Kid Chemist

Determined to get into dental school, Zahraa Mougnieh spent her gap year after graduating from Wayne State University studying while working as a paraprofessional in a local middle school.   

When her curious six- and seven-year-old nieces began observing her studying, she developed hands-on experiments to teach them advanced scientific concepts and saw them light up as they learned. As she juxtaposed that experience with watching students bored in class at her job, she had epiphany: There’s a demand for providing engaging, curriculum-based, hands-on educational experiences.  

The result is Kid Chemist, Mougnieh’s company that offers hands-on educational experiences for kids of all ages from experiential weekly chemistry classes and one-on-one tutoring to school assemblies and holiday parties. It also offers kits that tackle science experiments in a fun way; complete with a white lab coat embroidered with the child’s name.  

“Kid Chemist is about making learning as fun as possible so kids can grasp information easier. I fell in love with Kid Chemist as I saw the impact that I was having on kids,” said Mougnieh, who has worked as a tutor since age 16. “I found what my purpose was.”  

While the science and teaching came naturally to Mougnieh, and she put dentist school on hold to pursue the venture, the business side of things presented challenges.  

“The hardest thing is keeping up with everything. Just the finances, the taxes, and all of the things that go into running a business,” said Mougnieh. The 22-year-old found support in organizations such as ACCESS and the Arab American Women’s Business Council, both NEI grantees, which provided her connections, resources, and marketing support.  

Now having reached thousands of kids through Kid Chemist, Mougnieh is franchising the business with its second location in Novi.  

“Within five to 10 years, I want to be impacting kids across the nation and reaching them in every school.
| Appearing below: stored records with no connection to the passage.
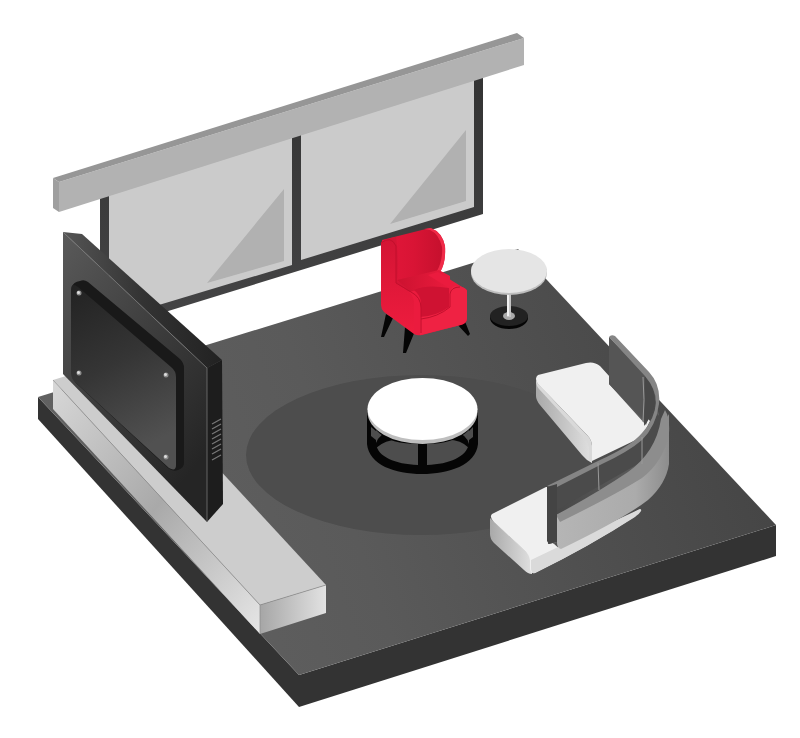
<!DOCTYPE html>
<html lang="en">
<head>
<meta charset="utf-8">
<title>Isometric living room</title>
<style>
:root{--paper:#fff;--edge:#333;--rug:#4d4d4d;--frame:#404041;--glass:#cbcbcb;--glare:#b1b1b1;--cornice:#b2b2b2;--cornice-top:#969696;--black:#050505;--red:#e8173a;--cushion:#f0f0f0}
html,body{margin:0;background:var(--paper);overflow:hidden}
svg{display:block;width:800px;height:738px}
.edge{fill:var(--edge)}
.rug{fill:var(--rug)}
.frame{fill:var(--frame)}
.glass{fill:var(--glass)}
.glare{fill:var(--glare)}
.cornice{fill:var(--cornice)}
.cornice-top{fill:var(--cornice-top)}
.black{fill:var(--black)}
.cushion{fill:var(--cushion)}
.seam{fill:none;stroke:#999;stroke-width:1}
</style>
</head>
<body>
<svg viewBox="0 0 800 738" role="img" aria-label="Isometric living room with television, red armchair, tables and curved sofa">
<defs>
<linearGradient id="floor" x1="0" x2="1" y1="0.6" y2="0.4"><stop offset="0" stop-color="#626262"/><stop offset="0.4" stop-color="#5a5a5a"/><stop offset="1" stop-color="#444"/></linearGradient>
<linearGradient id="frameShade" x1="0" x2="0" y1="0" y2="1"><stop offset="0" stop-color="#333"/><stop offset="1" stop-color="#454546"/></linearGradient>
<linearGradient id="tvFace" x1="0" x2="0.6" y1="0" y2="1"><stop offset="0" stop-color="#5a5a5a"/><stop offset="0.45" stop-color="#414141"/><stop offset="1" stop-color="#252525"/></linearGradient>
<linearGradient id="tvTop" x1="0" x2="1"><stop offset="0" stop-color="#555"/><stop offset="0.5" stop-color="#333"/><stop offset="1" stop-color="#222"/></linearGradient>
<linearGradient id="tvPanel" x1="0" x2="0.3" y1="0" y2="1"><stop offset="0" stop-color="#222"/><stop offset="0.5" stop-color="#353535"/><stop offset="1" stop-color="#515151"/></linearGradient>
<linearGradient id="consoleSide" x1="0" x2="1" y1="0" y2="1"><stop offset="0" stop-color="#d8d8d8"/><stop offset="0.5" stop-color="#a9a9a9"/><stop offset="1" stop-color="#e6e6e6"/></linearGradient>
<linearGradient id="consoleEnd" x1="0" x2="1"><stop offset="0" stop-color="#a6a6a6"/><stop offset="1" stop-color="#e2e2e2"/></linearGradient>
<linearGradient id="redSeat" x1="0" x2="1"><stop offset="0" stop-color="#cc1230"/><stop offset="1" stop-color="#ea1b3d"/></linearGradient>
<linearGradient id="redBack" x1="0" x2="1"><stop offset="0" stop-color="#e3173a"/><stop offset="0.5" stop-color="#d91435"/><stop offset="1" stop-color="#c4102d"/></linearGradient>
<linearGradient id="redSide" x1="0" x2="0" y1="0" y2="1"><stop offset="0" stop-color="#d31434"/><stop offset="1" stop-color="#ee1c3e"/></linearGradient>
<linearGradient id="cushionSide" x1="0" x2="1"><stop offset="0" stop-color="#a9a9a9"/><stop offset="1" stop-color="#e0e0e0"/></linearGradient>
<linearGradient id="sofaRear" x1="0" x2="1"><stop offset="0" stop-color="#b5b5b5"/><stop offset="0.7" stop-color="#ababab"/><stop offset="1" stop-color="#8d8d8d"/></linearGradient>
<linearGradient id="sofaInner" x1="0" x2="1"><stop offset="0" stop-color="#484848"/><stop offset="1" stop-color="#626262"/></linearGradient>
<g id="screw"><circle r="2.5" fill="#8c8c8c"/><circle cx="-0.5" cy="-0.5" r="1.5" fill="#ddd"/></g>
</defs>

<g id="window">
<polygon fill="url(#frameShade)" points="100,196 483,74 483,214 100,332"/>
<polygon class="glass" points="109,190 292,135 292,265 109,320"/>
<polygon class="glass" points="301,130 474,78 474,207 301,260"/>
<polygon class="glare" points="284,189 284,261 207,283"/>
<polygon class="glare" points="466,130 466,201 390,224"/>
<polygon class="cornice" points="59,182 524,38 524,65 59,212"/>
<polygon class="cornice-top" points="53,178 517,33 524,38 59,182"/>
<polygon fill="#9f9f9f" points="53,178 59,182 59,212 53,208"/>
</g>

<g id="floor-slab">
<polygon class="edge" points="38,397 299,675 299,707 38,419"/>
<polygon class="edge" points="299,675 776,525 776,556 299,707"/>
<polygon fill="url(#floor)" points="38,397 518,249 776,525 299,675"/>
<ellipse class="rug" cx="421" cy="455" rx="175" ry="80"/>
</g>

<g id="media-console">
<polygon fill="#cdcdcd" points="53,380 118,360 326,585 260,605"/>
<polygon fill="url(#consoleSide)" points="53,380 260,605 260,634 53,409"/>
<polygon fill="url(#consoleEnd)" points="260,605 326,585 326,613 260,634"/>
<path fill="none" stroke="#8c8c8c" stroke-width="0.7" d="M53 380L260 605L326 585M260 605V634"/>
</g>

<g id="television">
<polygon fill="url(#tvFace)" points="63,232 207,368 207,522 63,374"/>
<polygon fill="url(#tvTop)" points="63,232 82,234 222,360 207,368"/>
<polygon fill="#1d1d1d" points="207,368 222,360 223,504 207,522"/>
<path fill="none" stroke="#777" stroke-width="0.8" d="M63 232L207 368V522"/>
<path fill="#191919" d="M72 287Q73 282 80 281Q84 279 88 282L180 359Q184 363 184 368V463Q184 468 178 470Q173 472 168 468L77 384Q72 379 72 374Z"/>
<path fill="url(#tvPanel)" d="M71 290Q71 282 78 287L171 367Q176 371 176 377V465Q176 472 169 468L76 383Q71 379 71 373Z"/>
<use href="#screw" x="79" y="293"/><use href="#screw" x="166" y="375"/><use href="#screw" x="166" y="457"/><use href="#screw" x="79" y="373"/>
<path fill="none" stroke="#777" stroke-width="1.3" d="M212 424L221 419M212 429L221 424M212 434L221 429M212 439L221 434M212 444L221 439M212 449L221 444M212 454L221 449M212 460L221 455"/>
</g>

<g id="side-table">
<ellipse class="black" cx="509" cy="318" rx="19" ry="11"/>
<ellipse fill="#222" cx="509" cy="316" rx="19" ry="10"/>
<ellipse fill="#aaa" cx="509" cy="316" rx="6" ry="4"/>
<rect fill="#c4c4c4" x="507" y="290" width="4" height="27"/>
<rect fill="#f1f1f1" x="507" y="290" width="2" height="26"/>
<ellipse fill="#bdbdbd" cx="509" cy="273" rx="38" ry="22"/>
<ellipse fill="#e5e5e5" cx="509" cy="271" rx="38" ry="22"/>
</g>

<g id="armchair">
<path class="black" d="M386 314L393 318L384 337H381ZM405 327L415 331L406 353H403ZM456 323L464 319L470 334L468 336Z"/>
<path fill="url(#redBack)" d="M382 240L430 228Q442 232 445 246Q446 262 440 272L414 288L398 292L382 296Z"/>
<path fill="#f02a48" d="M424 229L431 228Q442 232 445 246Q446 264 440 272L437 271Q443 260 442 247Q439 234 430 230Z"/>
<path fill="url(#redSide)" d="M381 242L391 238Q395 238 396 246V283L414 294Q421 299 421 307V333L414 334L384 312Q381 309 381 305Z"/>
<path fill="#d41535" d="M391 238L396 237Q399 260 397 281L416 291L413 294L396 283V246Q395 240 391 238Z"/>
<path fill="url(#redSeat)" d="M397 280L439 270L450 276V305L421 316V300Z"/>
<path fill="#eb1b3e" d="M428 275L438 272L467 290V318Q467 324 460 325L422 335Q417 336 414 334V304Q414 297 409 292L417 290Q422 295 422 304L449 299V291Q449 287 444 285Z"/>
<path fill="#cf1232" d="M414 290Q426 284 449 288V308Q438 316 421 318V302Q420 295 414 290Z"/>
<path fill="#ef2243" d="M420 317Q437 316 449 307V298Q449 288 455 286Q465 286 467 291V318Q467 323 461 325L420 335Z"/>
<path fill="none" stroke="#c20f2c" d="M381 243Q391 235 396 246V283L411 292Q421 297 421 308V333M421 319Q438 317 450 307V294Q451 287 460 287"/>
</g>

<g id="coffee-table">
<path class="black" fill-rule="evenodd" d="M367 410V444C369 465 395 474 422 474S476 465 478 444V410ZM376 430C386 441 401 444 418 444V465C395 464 378 457 376 444ZM427 444C443 444 459 440 469 430V444C466 457 450 464 427 465Z"/>
<path fill="#4d4d4d" d="M371 427L376 431V440L371 436ZM469 431L473 427V437L469 440Z"/>
<path class="black" d="M376 443Q380 433 391 431L418 439V444Q392 434 376 448ZM427 439L455 431Q467 435 469 444V448Q455 434 427 444Z"/>
<ellipse fill="#bebebe" cx="422.500" cy="412" rx="55" ry="32"/>
<ellipse fill="#fff" cx="422.500" cy="409" rx="55" ry="31"/>
</g>

<g id="sofa">
<path fill="url(#cushionSide)" d="M536 380L592 446V463Q586 460 582 455L540 405Q536 400 536 396Z"/>
<path class="cushion" d="M538 375L586 363Q594 361 600 366L650 421L642 437L592 461V447Q592 440 587 435L538 384Q534 378 538 375Z"/>
<path fill="#d9d9d9" d="M536 380Q537 384 541 387L587 435Q592 440 592 446V461L589 460V448Q588 442 584 438L539 389Q536 386 536 380Z"/>
<path fill="url(#sofaInner)" d="M609 337L643 372Q658 388 657 402Q655 420 643 435Q629 448 600 461L557 484L556 515L600 491L643 466Q660 452 663 430L655 400L646 425L609 384Z"/>
<path fill="#555" d="M609 337L645 376V421L609 384Z"/>
<path fill="#484848" d="M645 376Q656 389 655 402Q653 415 644 426Z"/>
<path fill="url(#cushionSide)" d="M490 518L532 557V574Q528 574 524 570L494 543Q490 539 490 534Z"/>
<path class="cushion" d="M492 514L546 487H553V543L562 551Q586 540 640 509L634 517Q590 546 535 573Q530 574 530 568V560Q529 554 524 550L494 522Q489 517 492 514Z"/>
<path fill="#dadada" d="M531 560L556 548L640 509Q644 510 635 517Q590 546 535 573Q531 574 531 568Z"/>
<path fill="#4b4b4b" d="M547 487L557 483Q605 462 631 448Q651 435 657 414L669 424Q667 445 645 460L557 510V542L548 544Z"/>
<path fill="url(#sofaRear)" d="M557 515Q597 495 630 474Q657 455 665 421L669 414V464Q666 484 648 500Q625 518 561 549Q557 548 557 543Z"/>
<path fill="#8d8d8d" d="M556 515Q597 493 628 472Q656 452 661 419L665 410Q670 418 669 433Q664 461 642 478Q615 495 560 522Z"/>
<path fill="#858585" d="M609 337Q611 334 615 336L649 372Q661 385 659 404Q656 426 642 440Q628 452 602 464L557 487V542L553 544V488L547 486L600 460Q631 446 642 433Q655 419 656 402Q656 389 645 376Z"/>
<path fill="#444" d="M547 487L557 484V542L549 544L547 541Z"/>
<path class="seam" d="M643 377Q645 400 643 422M598 463L599 490M642 437V464"/>
</g>
</svg>
</body>
</html>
Whether it’s creating products or creating different educational experiences, it’s about positively impacting these kids,” said Mougnieh.